Start of Block
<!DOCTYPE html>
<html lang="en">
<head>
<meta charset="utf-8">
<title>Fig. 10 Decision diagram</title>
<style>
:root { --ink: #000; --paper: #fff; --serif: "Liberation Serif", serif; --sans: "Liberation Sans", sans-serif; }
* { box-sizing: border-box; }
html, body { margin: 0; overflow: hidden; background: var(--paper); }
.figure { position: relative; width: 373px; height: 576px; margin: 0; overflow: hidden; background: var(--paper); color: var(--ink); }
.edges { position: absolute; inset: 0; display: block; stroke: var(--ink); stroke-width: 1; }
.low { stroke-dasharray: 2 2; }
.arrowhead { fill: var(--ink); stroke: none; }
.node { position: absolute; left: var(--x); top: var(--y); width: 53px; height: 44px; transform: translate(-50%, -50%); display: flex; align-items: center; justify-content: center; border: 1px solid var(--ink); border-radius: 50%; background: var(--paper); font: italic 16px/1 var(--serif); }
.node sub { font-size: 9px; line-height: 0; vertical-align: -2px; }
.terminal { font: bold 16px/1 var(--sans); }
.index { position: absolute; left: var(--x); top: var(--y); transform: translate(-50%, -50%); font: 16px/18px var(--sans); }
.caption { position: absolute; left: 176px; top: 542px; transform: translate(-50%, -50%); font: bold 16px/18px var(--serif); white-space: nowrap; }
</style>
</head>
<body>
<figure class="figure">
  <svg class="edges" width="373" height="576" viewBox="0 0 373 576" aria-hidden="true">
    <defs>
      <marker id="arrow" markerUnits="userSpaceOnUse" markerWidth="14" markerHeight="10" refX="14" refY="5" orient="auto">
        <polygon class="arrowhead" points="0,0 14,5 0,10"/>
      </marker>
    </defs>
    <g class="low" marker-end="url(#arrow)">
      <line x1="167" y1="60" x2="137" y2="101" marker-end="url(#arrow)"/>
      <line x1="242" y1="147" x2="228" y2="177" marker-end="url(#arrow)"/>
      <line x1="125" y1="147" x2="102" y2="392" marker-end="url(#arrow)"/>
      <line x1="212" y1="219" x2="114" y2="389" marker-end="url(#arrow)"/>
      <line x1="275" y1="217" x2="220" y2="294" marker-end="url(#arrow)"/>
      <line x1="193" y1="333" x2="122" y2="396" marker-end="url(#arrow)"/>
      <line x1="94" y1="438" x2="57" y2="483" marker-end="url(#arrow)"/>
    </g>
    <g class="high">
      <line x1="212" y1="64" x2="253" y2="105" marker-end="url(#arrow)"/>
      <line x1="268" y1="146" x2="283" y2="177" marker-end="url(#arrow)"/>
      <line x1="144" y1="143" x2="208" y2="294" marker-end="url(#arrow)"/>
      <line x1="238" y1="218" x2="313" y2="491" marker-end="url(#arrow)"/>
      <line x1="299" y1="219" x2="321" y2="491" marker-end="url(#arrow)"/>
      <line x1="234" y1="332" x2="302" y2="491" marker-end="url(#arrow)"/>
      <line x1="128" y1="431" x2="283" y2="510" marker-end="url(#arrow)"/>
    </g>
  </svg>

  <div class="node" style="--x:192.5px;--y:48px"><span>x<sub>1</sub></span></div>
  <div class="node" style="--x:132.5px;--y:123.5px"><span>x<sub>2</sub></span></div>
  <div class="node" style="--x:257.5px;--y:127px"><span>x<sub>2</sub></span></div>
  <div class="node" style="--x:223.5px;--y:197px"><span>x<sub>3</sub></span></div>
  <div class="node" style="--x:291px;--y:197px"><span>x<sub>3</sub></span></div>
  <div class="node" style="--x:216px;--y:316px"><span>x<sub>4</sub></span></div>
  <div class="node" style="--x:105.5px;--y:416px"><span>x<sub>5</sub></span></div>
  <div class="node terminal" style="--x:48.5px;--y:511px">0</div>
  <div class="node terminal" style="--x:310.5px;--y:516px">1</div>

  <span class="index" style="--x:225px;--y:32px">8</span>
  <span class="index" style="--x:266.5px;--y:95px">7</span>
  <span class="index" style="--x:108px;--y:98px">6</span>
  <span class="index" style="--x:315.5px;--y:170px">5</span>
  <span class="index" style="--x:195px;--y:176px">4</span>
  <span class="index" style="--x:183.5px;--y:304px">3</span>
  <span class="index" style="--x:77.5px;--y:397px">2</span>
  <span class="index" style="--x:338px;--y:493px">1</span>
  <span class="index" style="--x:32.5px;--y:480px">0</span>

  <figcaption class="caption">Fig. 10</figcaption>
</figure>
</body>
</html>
End of Block
Start of Block
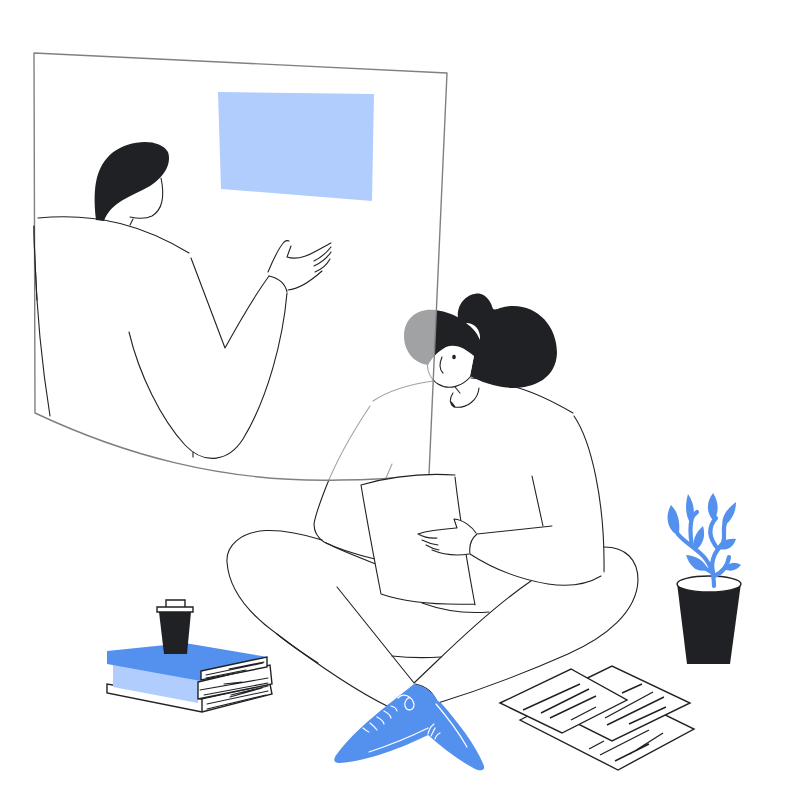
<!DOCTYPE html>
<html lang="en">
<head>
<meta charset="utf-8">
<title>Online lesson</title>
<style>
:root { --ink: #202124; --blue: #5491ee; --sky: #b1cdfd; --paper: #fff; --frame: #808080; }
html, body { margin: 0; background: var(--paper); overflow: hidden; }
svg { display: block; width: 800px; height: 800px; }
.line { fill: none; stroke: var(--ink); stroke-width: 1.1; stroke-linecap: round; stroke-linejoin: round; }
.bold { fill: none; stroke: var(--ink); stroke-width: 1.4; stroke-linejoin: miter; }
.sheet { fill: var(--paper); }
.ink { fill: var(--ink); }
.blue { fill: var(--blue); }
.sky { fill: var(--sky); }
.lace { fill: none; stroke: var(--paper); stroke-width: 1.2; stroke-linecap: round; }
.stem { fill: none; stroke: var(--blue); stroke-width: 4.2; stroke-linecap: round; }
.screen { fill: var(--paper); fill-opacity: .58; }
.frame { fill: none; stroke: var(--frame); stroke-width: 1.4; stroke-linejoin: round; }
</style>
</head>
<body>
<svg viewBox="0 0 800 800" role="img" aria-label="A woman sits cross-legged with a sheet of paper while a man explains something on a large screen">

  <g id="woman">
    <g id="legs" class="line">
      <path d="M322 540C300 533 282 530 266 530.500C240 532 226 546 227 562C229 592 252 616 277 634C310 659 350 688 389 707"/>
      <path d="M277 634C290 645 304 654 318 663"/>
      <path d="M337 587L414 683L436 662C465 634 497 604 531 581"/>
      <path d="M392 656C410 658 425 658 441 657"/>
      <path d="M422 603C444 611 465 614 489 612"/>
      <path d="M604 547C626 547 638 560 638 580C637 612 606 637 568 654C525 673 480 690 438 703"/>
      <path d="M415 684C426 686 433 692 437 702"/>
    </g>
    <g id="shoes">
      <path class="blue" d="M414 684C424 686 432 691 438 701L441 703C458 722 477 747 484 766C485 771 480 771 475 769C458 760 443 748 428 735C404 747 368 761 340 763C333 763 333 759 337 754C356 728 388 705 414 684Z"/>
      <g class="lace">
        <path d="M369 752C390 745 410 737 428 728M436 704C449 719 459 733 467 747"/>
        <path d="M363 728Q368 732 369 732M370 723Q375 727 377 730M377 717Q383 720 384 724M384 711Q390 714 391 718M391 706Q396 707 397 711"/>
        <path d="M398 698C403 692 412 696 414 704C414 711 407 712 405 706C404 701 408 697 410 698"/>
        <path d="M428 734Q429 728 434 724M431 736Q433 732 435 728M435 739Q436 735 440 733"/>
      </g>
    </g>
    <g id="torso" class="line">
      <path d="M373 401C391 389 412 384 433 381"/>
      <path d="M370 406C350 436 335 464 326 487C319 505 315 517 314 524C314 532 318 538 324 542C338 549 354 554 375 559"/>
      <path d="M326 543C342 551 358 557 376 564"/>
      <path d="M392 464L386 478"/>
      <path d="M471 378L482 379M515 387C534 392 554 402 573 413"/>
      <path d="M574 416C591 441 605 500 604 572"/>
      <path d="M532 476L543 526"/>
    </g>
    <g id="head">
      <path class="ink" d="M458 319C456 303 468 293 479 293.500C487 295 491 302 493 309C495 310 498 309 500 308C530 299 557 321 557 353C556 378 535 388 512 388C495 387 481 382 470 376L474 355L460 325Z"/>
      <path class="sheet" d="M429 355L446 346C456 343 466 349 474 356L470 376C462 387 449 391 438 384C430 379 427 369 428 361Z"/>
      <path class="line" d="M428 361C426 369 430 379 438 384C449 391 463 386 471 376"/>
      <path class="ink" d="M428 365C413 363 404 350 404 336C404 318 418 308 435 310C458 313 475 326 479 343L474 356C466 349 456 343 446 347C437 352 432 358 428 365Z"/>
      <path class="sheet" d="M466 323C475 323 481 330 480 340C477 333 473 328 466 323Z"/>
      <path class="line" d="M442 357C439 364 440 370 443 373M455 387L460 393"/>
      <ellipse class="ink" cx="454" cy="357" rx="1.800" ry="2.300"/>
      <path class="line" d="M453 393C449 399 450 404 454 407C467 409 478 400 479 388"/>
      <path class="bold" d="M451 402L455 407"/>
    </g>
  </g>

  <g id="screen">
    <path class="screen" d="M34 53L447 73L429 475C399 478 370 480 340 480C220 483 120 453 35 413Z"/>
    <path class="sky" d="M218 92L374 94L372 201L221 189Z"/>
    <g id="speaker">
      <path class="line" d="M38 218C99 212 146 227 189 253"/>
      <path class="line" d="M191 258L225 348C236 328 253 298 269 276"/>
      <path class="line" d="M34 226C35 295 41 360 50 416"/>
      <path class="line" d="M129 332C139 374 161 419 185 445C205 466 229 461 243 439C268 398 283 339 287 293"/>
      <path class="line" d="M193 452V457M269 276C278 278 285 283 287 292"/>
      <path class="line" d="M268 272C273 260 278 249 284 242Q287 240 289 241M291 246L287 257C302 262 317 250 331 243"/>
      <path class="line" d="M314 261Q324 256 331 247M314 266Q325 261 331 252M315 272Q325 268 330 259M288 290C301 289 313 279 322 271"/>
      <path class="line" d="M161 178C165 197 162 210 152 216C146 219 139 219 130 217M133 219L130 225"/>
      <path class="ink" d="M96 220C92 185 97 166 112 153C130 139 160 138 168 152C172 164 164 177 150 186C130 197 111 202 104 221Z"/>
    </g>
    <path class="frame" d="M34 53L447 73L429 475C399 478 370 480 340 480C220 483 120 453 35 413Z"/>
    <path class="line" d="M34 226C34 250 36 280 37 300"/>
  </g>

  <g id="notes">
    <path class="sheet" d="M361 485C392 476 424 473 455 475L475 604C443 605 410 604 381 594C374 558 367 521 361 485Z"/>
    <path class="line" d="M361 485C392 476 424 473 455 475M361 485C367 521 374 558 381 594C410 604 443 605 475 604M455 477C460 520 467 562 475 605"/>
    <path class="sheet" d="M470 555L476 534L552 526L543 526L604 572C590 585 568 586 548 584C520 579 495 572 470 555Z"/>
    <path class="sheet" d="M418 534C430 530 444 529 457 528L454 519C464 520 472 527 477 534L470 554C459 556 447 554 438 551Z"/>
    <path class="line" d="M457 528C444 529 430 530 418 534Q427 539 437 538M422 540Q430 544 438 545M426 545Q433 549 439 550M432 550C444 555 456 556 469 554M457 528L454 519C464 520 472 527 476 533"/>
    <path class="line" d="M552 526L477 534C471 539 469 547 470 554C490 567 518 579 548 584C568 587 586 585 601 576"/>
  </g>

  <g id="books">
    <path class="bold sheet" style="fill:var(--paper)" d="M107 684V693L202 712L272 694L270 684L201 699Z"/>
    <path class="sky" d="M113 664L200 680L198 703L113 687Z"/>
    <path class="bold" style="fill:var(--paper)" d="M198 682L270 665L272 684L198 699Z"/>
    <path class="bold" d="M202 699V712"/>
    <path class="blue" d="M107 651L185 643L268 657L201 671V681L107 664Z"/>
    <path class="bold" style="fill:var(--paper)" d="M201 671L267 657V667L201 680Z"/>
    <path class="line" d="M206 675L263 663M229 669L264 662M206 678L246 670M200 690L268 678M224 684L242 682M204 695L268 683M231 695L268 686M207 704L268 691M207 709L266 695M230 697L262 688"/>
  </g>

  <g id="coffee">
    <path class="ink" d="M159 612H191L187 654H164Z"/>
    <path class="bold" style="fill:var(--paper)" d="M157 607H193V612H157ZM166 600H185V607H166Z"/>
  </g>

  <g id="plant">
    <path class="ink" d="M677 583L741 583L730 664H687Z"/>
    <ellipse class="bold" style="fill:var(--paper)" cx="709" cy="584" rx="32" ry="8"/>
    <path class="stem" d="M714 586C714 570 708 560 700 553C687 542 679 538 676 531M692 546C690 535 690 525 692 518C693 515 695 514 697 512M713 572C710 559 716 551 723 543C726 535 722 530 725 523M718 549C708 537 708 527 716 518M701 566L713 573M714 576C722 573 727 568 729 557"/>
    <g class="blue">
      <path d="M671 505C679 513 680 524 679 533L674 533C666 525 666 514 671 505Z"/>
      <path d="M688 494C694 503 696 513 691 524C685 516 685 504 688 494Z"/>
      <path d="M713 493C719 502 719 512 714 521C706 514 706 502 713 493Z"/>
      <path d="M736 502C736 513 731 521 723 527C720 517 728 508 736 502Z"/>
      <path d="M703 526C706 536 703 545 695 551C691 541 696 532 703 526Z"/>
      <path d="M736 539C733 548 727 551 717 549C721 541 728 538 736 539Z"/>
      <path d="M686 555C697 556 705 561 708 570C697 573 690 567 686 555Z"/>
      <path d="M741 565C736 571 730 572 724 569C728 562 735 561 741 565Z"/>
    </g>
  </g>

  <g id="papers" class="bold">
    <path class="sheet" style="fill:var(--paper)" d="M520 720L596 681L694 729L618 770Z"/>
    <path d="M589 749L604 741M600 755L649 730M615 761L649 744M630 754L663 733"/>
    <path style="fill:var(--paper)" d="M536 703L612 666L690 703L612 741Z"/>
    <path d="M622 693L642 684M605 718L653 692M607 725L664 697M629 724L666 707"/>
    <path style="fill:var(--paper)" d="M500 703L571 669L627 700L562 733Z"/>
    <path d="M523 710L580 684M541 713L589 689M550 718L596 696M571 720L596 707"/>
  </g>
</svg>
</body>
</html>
End of Block
Start of Block
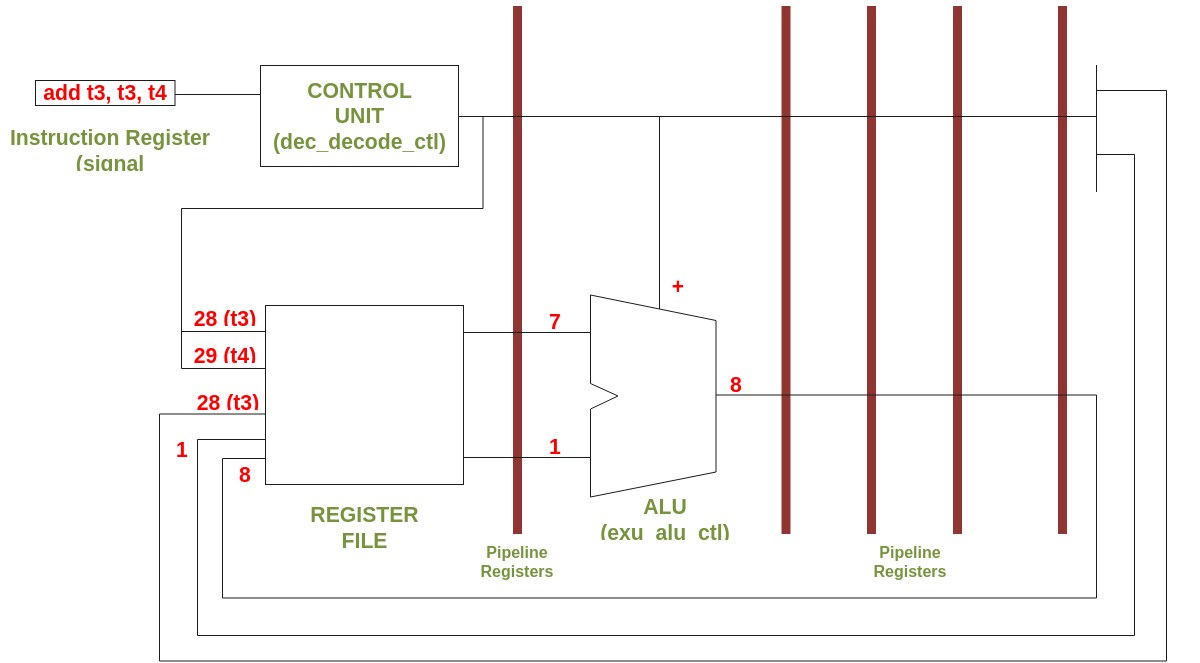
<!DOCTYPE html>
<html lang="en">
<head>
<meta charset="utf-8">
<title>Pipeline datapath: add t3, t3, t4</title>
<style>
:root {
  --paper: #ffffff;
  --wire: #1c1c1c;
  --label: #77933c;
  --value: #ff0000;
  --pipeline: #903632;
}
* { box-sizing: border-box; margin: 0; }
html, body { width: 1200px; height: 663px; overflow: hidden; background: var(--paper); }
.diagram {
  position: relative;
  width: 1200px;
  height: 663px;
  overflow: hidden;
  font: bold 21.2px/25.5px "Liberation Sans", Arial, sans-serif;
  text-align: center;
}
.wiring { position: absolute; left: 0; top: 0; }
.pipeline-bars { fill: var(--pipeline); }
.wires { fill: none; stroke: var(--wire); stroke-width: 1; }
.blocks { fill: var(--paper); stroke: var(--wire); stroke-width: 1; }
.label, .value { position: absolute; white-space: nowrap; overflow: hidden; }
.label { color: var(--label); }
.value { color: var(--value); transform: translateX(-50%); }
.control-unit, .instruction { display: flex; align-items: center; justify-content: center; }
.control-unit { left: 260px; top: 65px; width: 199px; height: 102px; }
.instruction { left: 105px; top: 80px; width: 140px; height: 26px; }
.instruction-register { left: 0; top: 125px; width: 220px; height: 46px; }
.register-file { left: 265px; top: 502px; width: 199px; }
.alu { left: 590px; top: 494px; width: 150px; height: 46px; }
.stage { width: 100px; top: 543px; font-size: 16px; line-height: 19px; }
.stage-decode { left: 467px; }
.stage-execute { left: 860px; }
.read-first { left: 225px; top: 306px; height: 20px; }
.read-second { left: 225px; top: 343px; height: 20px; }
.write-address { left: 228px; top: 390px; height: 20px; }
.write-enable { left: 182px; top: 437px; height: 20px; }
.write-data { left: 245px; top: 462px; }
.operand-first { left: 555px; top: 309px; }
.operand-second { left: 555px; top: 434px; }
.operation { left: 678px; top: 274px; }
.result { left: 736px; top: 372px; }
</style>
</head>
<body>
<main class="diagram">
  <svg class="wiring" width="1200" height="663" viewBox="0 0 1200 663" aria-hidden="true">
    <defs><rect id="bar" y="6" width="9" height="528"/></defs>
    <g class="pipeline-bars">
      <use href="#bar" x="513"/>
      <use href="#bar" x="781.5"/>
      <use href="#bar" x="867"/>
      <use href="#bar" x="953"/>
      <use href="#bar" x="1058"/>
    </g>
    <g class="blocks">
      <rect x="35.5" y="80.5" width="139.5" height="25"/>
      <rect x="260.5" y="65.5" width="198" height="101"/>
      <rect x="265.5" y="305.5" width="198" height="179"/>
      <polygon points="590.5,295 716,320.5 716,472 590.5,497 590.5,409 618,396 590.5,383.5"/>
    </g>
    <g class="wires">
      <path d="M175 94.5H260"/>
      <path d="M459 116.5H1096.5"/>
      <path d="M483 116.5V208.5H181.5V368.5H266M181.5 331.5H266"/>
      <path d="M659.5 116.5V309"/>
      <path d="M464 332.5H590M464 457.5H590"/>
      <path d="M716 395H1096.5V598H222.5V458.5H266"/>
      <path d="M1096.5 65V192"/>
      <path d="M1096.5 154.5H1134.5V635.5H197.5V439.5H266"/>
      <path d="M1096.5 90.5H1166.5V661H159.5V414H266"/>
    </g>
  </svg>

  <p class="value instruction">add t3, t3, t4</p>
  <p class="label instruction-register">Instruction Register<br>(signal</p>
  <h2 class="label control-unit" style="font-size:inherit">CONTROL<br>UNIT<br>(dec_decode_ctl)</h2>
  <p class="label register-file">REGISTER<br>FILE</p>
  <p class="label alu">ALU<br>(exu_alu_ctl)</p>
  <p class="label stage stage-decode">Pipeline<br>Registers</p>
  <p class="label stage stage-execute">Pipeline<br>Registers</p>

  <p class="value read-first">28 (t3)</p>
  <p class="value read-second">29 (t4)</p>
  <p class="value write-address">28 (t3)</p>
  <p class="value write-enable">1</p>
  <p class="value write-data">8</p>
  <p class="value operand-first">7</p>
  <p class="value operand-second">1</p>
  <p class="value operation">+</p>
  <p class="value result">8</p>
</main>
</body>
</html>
End of Block
[Brief] Tell me how many lines of the data hold the word "write", giving only the number.

[Exercise output] 6